Displayed throughout are examples of 21st century painting, sculpture, film, performance, and photography from over 17 African and diaspora countries. With a double objective—to take Africa’s art to the world, and to bring the world’s art to Africans—Zeitz Mocaa embodies an artistic ideal of accessibility and alternativeness.
In its first month it recorded 70,073 visitors, around half of whom entered for free thanks to special offers for under-18s and African citizens at certain times during the week. Its latest series, “alternate voices,” challenges how Africa is often underrepresented in narratives of contemporary culture and artistic expression.
Opening in the middle of the creative cyclone caused by the Jakarta Biennale and the Biennale Jogja, Macan Indonesia, the first ever Museum of Modern and Contemporary Art in the country, has been tearing up the Indonesian art scene beyond recognition. It is appropriate then, that the 4,000sqm facility, housing over 800 works from the collection of Haryanto Asikoesoemo, takes its name from the Bahasa word for “tiger.”
Asikoesoemo, a prominent Indonesian property developer, has been picking out his artifacts for over half a century, and the result is a mixed bag of Indonesian and international masterpieces. The collection highlights just how globalization has changed the face of contemporary art—in particular by exposing emerging markets to the opportunities and challenges of establishing their own legacies in artistic languages traditionally dominated by western traditions.
In addition, the museum directors have highlighted the fact that Macan will fuel sustainability in the Indonesian art industry, with the launching of education programs and provision of funding earmarked for human resources and community outreach development.
King Abdulaziz Center for World Culture (Saudi Arabia)
Though not yet open, the King Abdulaziz Center for World Culture, locally known as Ithra, cannot go unmentioned here, owing to the sheer scope of its aesthetic and pedagogical ambitions. Funded by Saudi Aramco, the mammoth culture hub situated in the city of Dhahran will contain an auditorium, cinema, library, exhibition hall, museum and archive.

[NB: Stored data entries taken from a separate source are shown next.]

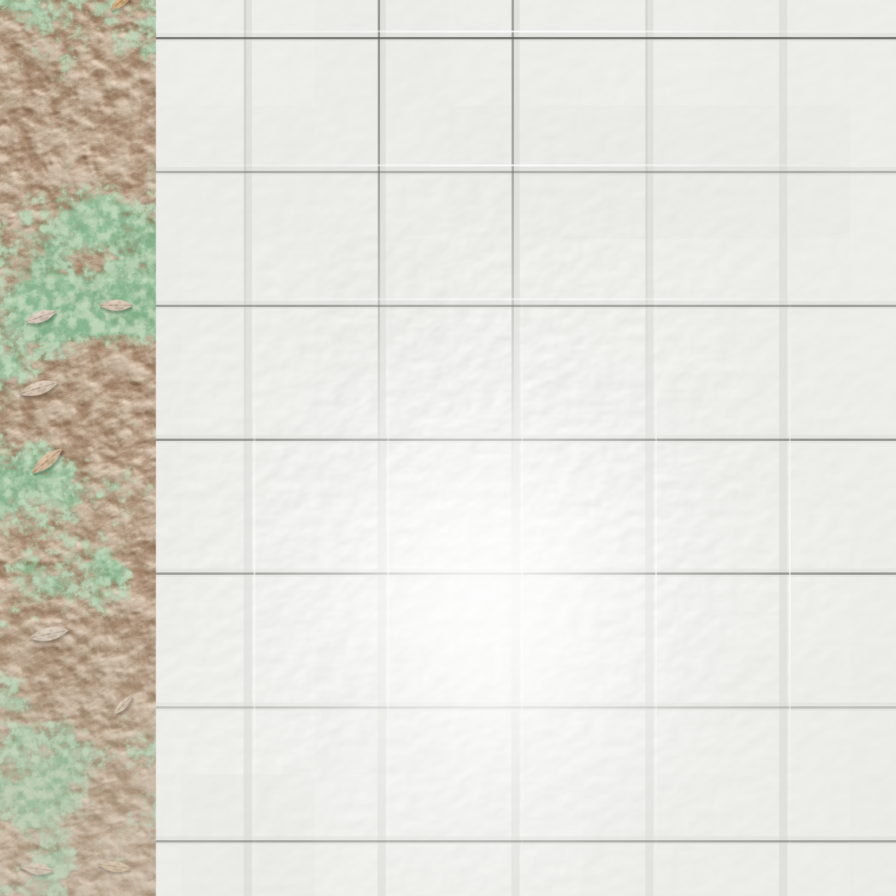
A WebGL 2 fragment shader for this texture:

```glsl
#version 300 es
precision highp float;
// Glossy white square tiles with a soft glare, beside a strip of mossy earth.
uniform vec2 u_resolution;
out vec4 fragColor;

const float STRIP_WIDTH = 0.174;
const float TILE_SIZE = 0.1494;
const vec2 GRID_ORIGIN = vec2(0.2765, 0.0610);
const float JOINT_HALF = 0.0046;
const float CREASE_HALF = 0.0013;
const float ROW_SHADE[7] = float[7](0.50, 0.30, 0.62, 0.64, 0.54, 0.42, 0.86);
const vec2 GLARE_CENTER = vec2(0.545, 0.335);
const vec2 GLARE_SIZE = vec2(0.20, 0.235);
const float RIPPLE_SCALE = 85.0;
const float LEAF_CELL = 0.087;
const float LEAF_CHANCE = 0.42;
const vec3 GLAZE = vec3(0.925, 0.925, 0.912);
const vec3 JOINT = vec3(0.855, 0.855, 0.835);
const vec3 CREASE = vec3(0.36, 0.36, 0.34);
const vec3 EARTH_DARK = vec3(0.64, 0.53, 0.43);
const vec3 EARTH_LIGHT = vec3(0.79, 0.72, 0.64);
const vec3 MOSS_DARK = vec3(0.49, 0.71, 0.55);
const vec3 MOSS_LIGHT = vec3(0.74, 0.86, 0.74);
const vec3 LEAF_TAN = vec3(0.80, 0.66, 0.49);
const vec3 LEAF_PALE = vec3(0.82, 0.77, 0.72);

float hash(vec2 p) {
    vec3 q = fract(p.xyx * 0.1031);
    q += dot(q, q.yzx + 33.33);
    return fract((q.x + q.y) * q.z);
}

float noise(vec2 p) {
    vec2 i = floor(p), f = fract(p);
    f = f * f * (3.0 - 2.0 * f);
    vec2 e = vec2(0.0, 1.0);
    return mix(mix(hash(i), hash(i + e.yx), f.x),
               mix(hash(i + e.xy), hash(i + e.yy), f.x), f.y);
}

float fbm(vec2 p) {
    float sum = 0.0, amp = 0.5;
    for (int i = 0; i < 4; i++) {
        sum += amp * noise(p);
        p = mat2(1.6, 1.2, -1.2, 1.6) * p + 7.3;
        amp *= 0.5;
    }
    return sum;
}

// Soft coverage of a line of the given half width
float line(float d, float halfWidth, float px) {
    return 1.0 - smoothstep(halfWidth - 0.7 * px, halfWidth + 0.7 * px, abs(d));
}

float bell(float x) { return exp(-x * x); }

vec3 addLeaf(vec3 color, vec2 p, float px) {
    vec2 cell = floor(p / LEAF_CELL);
    if (hash(cell + 41.0) > LEAF_CHANCE) return color;
    vec2 jitter = vec2(hash(cell + 3.1), hash(cell + 9.7)) - 0.5;
    vec2 q = p - (cell + 0.5 + 0.3 * jitter) * LEAF_CELL;
    float angle = 1.3 * (hash(cell + 17.0) - 0.3);
    q = mat2(cos(angle), -sin(angle), sin(angle), cos(angle)) * q;
    float size = mix(0.012, 0.026, hash(cell + 23.0));
    float taper = max(1.0 - q.x * q.x / (size * size), 0.0);
    float halfWidth = 0.32 * size * taper;
    float shadow = 1.0 - smoothstep(-0.002, 0.003, abs(q.y + 0.003) - halfWidth);
    float body = 1.0 - smoothstep(-px, px, abs(q.y) - halfWidth);
    float vein = line(q.y, 0.0006, px);
    vec3 leaf = mix(LEAF_TAN, LEAF_PALE, hash(cell + 29.0));
    leaf += 0.12 * (noise(q * 300.0) - 0.5) + 3.0 * q.y - 0.10 * vein;
    color *= 1.0 - 0.22 * shadow * step(0.01, taper);
    return mix(color, leaf, body * step(0.01, taper));
}

vec3 ground(vec2 p, float px) {
    // Crumbly earth, lit from above
    float grain = fbm(p * vec2(65.0, 95.0));
    float relief = grain - fbm((p + vec2(0.002, 0.004)) * vec2(65.0, 95.0));
    vec3 earth = mix(EARTH_DARK, EARTH_LIGHT, smoothstep(0.15, 0.75, grain));
    earth += 0.32 * relief + 0.05 * (fbm(p * 18.0) - 0.5);
    // Moss gathers in ragged bands
    float bands = 0.13 * cos(6.2832 * (p.y - 0.70) / 0.29);
    float patches = fbm(p * 17.0 + 4.0) + bands + 0.16 * bell((p.y - 0.70) / 0.09);
    patches -= 0.9 * (p.x - 0.07) * step(p.y, 0.6) + 0.22 * bell((p.y - 0.93) / 0.07);
    float tufts = fbm(p * 125.0 + 11.0);
    float cover = smoothstep(0.44, 0.70, patches + 0.55 * (tufts - 0.47));
    vec3 moss = mix(MOSS_DARK, MOSS_LIGHT, smoothstep(0.22, 0.72, tufts));
    vec3 color = addLeaf(mix(earth, moss, 0.85 * cover), p, px);
    return mix(color, vec3(0.80, 0.77, 0.71), 0.35 * smoothstep(0.45, 0.0, p.y));
}

vec3 tiles(vec2 p, float px) {
    vec2 grid = (p - GRID_ORIGIN) / TILE_SIZE;
    vec2 nearest = floor(grid + 0.5);
    vec2 d = (grid - nearest) * TILE_SIZE;
    float glare = exp(-dot((p - GLARE_CENTER) / GLARE_SIZE, (p - GLARE_CENTER) / GLARE_SIZE));
    // Rippled glaze catches light around the glare
    vec2 r = p * RIPPLE_SCALE * vec2(0.85, 1.15);
    float slope = noise(r) - noise(r + vec2(0.35, -0.5));
    slope += 0.5 * (noise(r * 2.1) - noise(r * 2.1 + vec2(0.4, -0.5)));
    float sheen = bell(length((p - vec2(0.54, 0.40)) / vec2(0.27, 0.30)));
    vec3 color = GLAZE + 0.012 * (hash(nearest) - 0.5) + 0.007 * (fbm(p * 70.0) - 0.5);
    color += slope * (0.008 + 0.07 * sheen);
    // Wide pale joints, then thin creases that vary by row and column
    color = mix(color, JOINT, 0.65 * line(d.x, JOINT_HALF, px));
    color = mix(color, JOINT, 0.45 * line(d.y - 0.001, JOINT_HALF, px));
    float across = ROW_SHADE[int(clamp(nearest.y, 0.0, 6.0))] * mix(0.85, 1.0, noise(p * 30.0));
    float upright = 0.65 * bell((p.x - 0.49) / 0.16) * smoothstep(0.40, 0.95, p.y);
    color = mix(color, CREASE, across * line(d.y, CREASE_HALF, px));
    color = mix(color, CREASE, upright * line(d.x + 0.003, CREASE_HALF, px));
    // Bright bevels beside the joints
    float bevelY = line(d.y - 0.0075, 0.001, px) * bell((p.x - 0.58) / 0.23) * smoothstep(0.55, 0.75, p.y);
    float bevelX = line(d.x - 0.0075, 0.001, px) * bell((p.y - 0.36) / 0.22);
    color = mix(color, vec3(1.0), 0.8 * bevelY + 0.55 * bevelX);
    return mix(color, vec3(1.0), 0.85 * glare);
}

void main() {
    vec2 p = gl_FragCoord.xy / u_resolution;
    float px = 1.0 / min(u_resolution.x, u_resolution.y);
    float edge = smoothstep(-px, px, p.x - STRIP_WIDTH);
    vec3 color = mix(ground(p, px), tiles(p, px), edge);
    fragColor = vec4(clamp(color, 0.0, 1.0), 1.0);
}
```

Four main art galleries are to focus on contemporary Saudi Arabian and Middle Eastern Art, as well as Islamic design and heritage. The “Knowledge Tower” will house a library of some 200,000 books, and host an average of 2,000 conferences per year.
The archive will chart Aramco’s historic commitment to socio-cultural development in the country. After the Crown Prince’s recent purchase of Leonardo’s Salvator Mundi, in the most expensive art auction in history, the world needs no further assurance of Saudi Arabia’s dedication to the world of art.
However, if you were looking for more, this would be it: even before its completion — apparently Ithra is now in a “soft opening phase” and will be open to the public by mid-2018 — the facility is being described as a cultural powerhouse, and is a perfectly timed flourish in Saudi’s symphony of softening state control.
With this century bringing in radical reorganizations of the global trade map, it is only logical that we are seeing complementary shifts in centers of soft power.
These four museums could well be seen as a testament to this, and are encouraging commentators to ponder what we might miss if we continue to buy into exclusively hegemonic, “western” exhibitions of human creativity.
On a less cynical note, new and alternative cultural centers point us back to one of art’s underlying principles: the universal nature of experience.